    My favorite wine stores are characterized by the following:

    1. the salespeople have tasted everything in the store (or almost everything).

    2. There are descriptions of the wine (or most of them) so you can get an idea of what's in the bottle without having to ask. Naturally, these have to be informative descriptions, not the marketing crap the vintner or distributor puts out.

    3. Salespeople who treat the customer with respect -- that is, they don't assume you are an idiot right off the bat, they don't assume you need help, they don't make assumptions about how much you want to spend, and they don't try to sell you everything in the store. The best salespeople come across, to me at least, as good advisors, not used car salesmen.

    4. The best wine stores I've been to all have regular tastings. Many have tastings that are essentially a distributor coming in to pour tastes of his/her wine. That's better than nothing. But the better stores have "in house" tastings hosted by the staff and meant to showcase a particular theme (Pinots, wines under $10, wines for Thanksgiving, etc...).

    1. Good question.

      Part of the solution is to frequent stores that stock wines you like and to identify salespeople who share -- or at least understand -- your preferences. And when faced with someone new, you can ask leading questions. Personally (and YMMV), if my interlocutor starts enthusing about blockbusters, gobs of anything, 90+ WS points, 200% oak, high alcohol levels or any number of other code words or if his eyes glaze over when I bring up the Jura, I give his reccos wide berth. On the other hand, if he gets that far-away look when the topic is Chinon or Mosel, if he uses light-bodied and acidic as positive descriptors, if he displays an awareness of food-pairing issues, if he qualifies his Shiraz recco with an "it's not my style but many people love it," if he never mentions Parker, I'll be more inclined to listen.

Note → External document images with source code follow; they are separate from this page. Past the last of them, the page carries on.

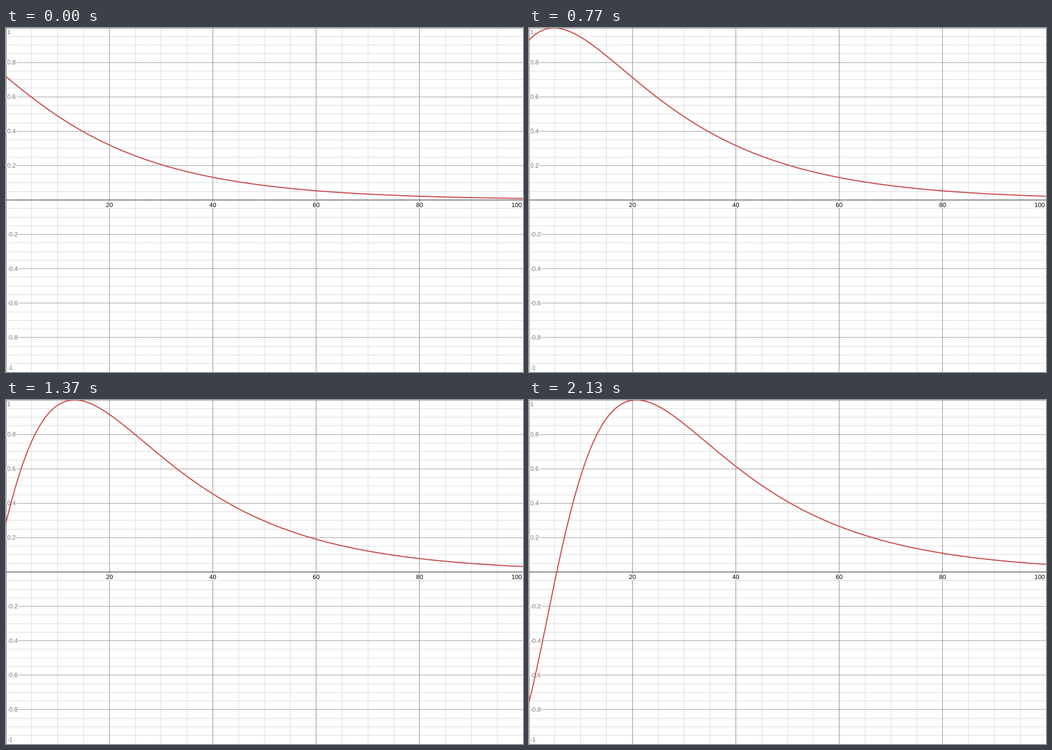
These frames come from a looping animation (916x611 px, 2160 ms). A matplotlib script:

```python
import matplotlib.pyplot as plt
import numpy as np
from matplotlib.animation import FuncAnimation
from matplotlib.collections import LineCollection
from matplotlib.patheffects import withStroke

W, H, DPI = 916, 611, 100
TICK = 10      # ms per animation frame
LOOP = 2160    # ms per loop
PX = 72 / DPI  # one pixel in points

plt.rcParams["font.family"] = "Liberation Sans"
fig = plt.figure(figsize=(W / DPI, H / DPI), dpi=DPI, facecolor="white")
ax = fig.add_axes([0, 0, 1, 1])
ax.set_xlim(0, W)
ax.set_ylim(H, 0)
ax.axis("off")


def to_x(x):
    return x * W / 100


def to_y(y):
    return (1 - y) * H / 2


def grid(xs, ys, color_v, color_h):
    # lines sit on pixel centres, so snapping stays off
    cols = np.floor([to_x(x) for x in xs]) + 0.5
    rows = np.floor([to_y(y) + 1e-6 for y in ys]) + 0.5
    across = [[(0, r), (W, r)] for r in rows]
    down = [[(c, 0), (c, H)] for c in cols]
    for lines, color in ((across, color_h), (down, color_v)):
        ax.add_collection(LineCollection(lines, colors=color, linewidths=PX,
                                         snap=False))


def label(x, baseline, text, color, ha):
    ax.text(x, baseline, text, color=color, ha=ha, va="baseline",
            fontsize=11 * PX, zorder=4,
            path_effects=[withStroke(linewidth=4 * PX, foreground="white")])


grid(np.arange(5, 100, 5), np.arange(-19, 20) / 20, "#dcdcdc", "#dcdcdc")
grid(np.arange(0, 100, 20), np.arange(-4, 6) / 5, "#909090", "#a2a2a2")
ax.plot([0, W], [H / 2, H / 2], color="#262626", lw=PX, zorder=3, snap=False)

for n in range(-5, 6):
    if n:
        base = np.clip(to_y(n / 5) + 3.5, 11, H - 4)
        label(2, base, f"{n / 5:g}", "#757575", "left")
for x in range(20, 100, 20):
    label(to_x(x), 318, str(x), "black", "center")
label(W - 2, 318, "100", "black", "right")

xs = np.linspace(-0.5, 100.5, 500)
curve, = ax.plot([], [], color="#c94a46", lw=1.9 * PX, zorder=5, snap=False)


def update(i):
    # the amplitude steps 30 times a second
    step = (i * TICK + 5) * 3 // 100
    amp = 0.8 + 0.05 * step
    curve.set_data(to_x(xs), to_y(np.sin(amp * np.exp(-0.045 * xs))))
    return curve,


anim = FuncAnimation(fig, update, frames=LOOP // TICK, interval=TICK,
                     repeat=True, repeat_delay=0, blit=True)
plt.show()
```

      It's also always a good idea to be specific about wines and styles you like. Armed with that knowledge a good staffer can provide you with a worthwhile recco even if it's not something he personally enjoys.

      1. Finding a wine shop is the same as finding wines you like, it's a never-ending process. I have found the answer on finding wine: drink a lot of them. As you noted, there is a never-ending supply of new wines to try and it's the same for new places to try to locate them. After you form an opinion on a new wine, Google it to see what others think. Information from all sources is interesting and useful, but it seems one doesn't outweigh the others.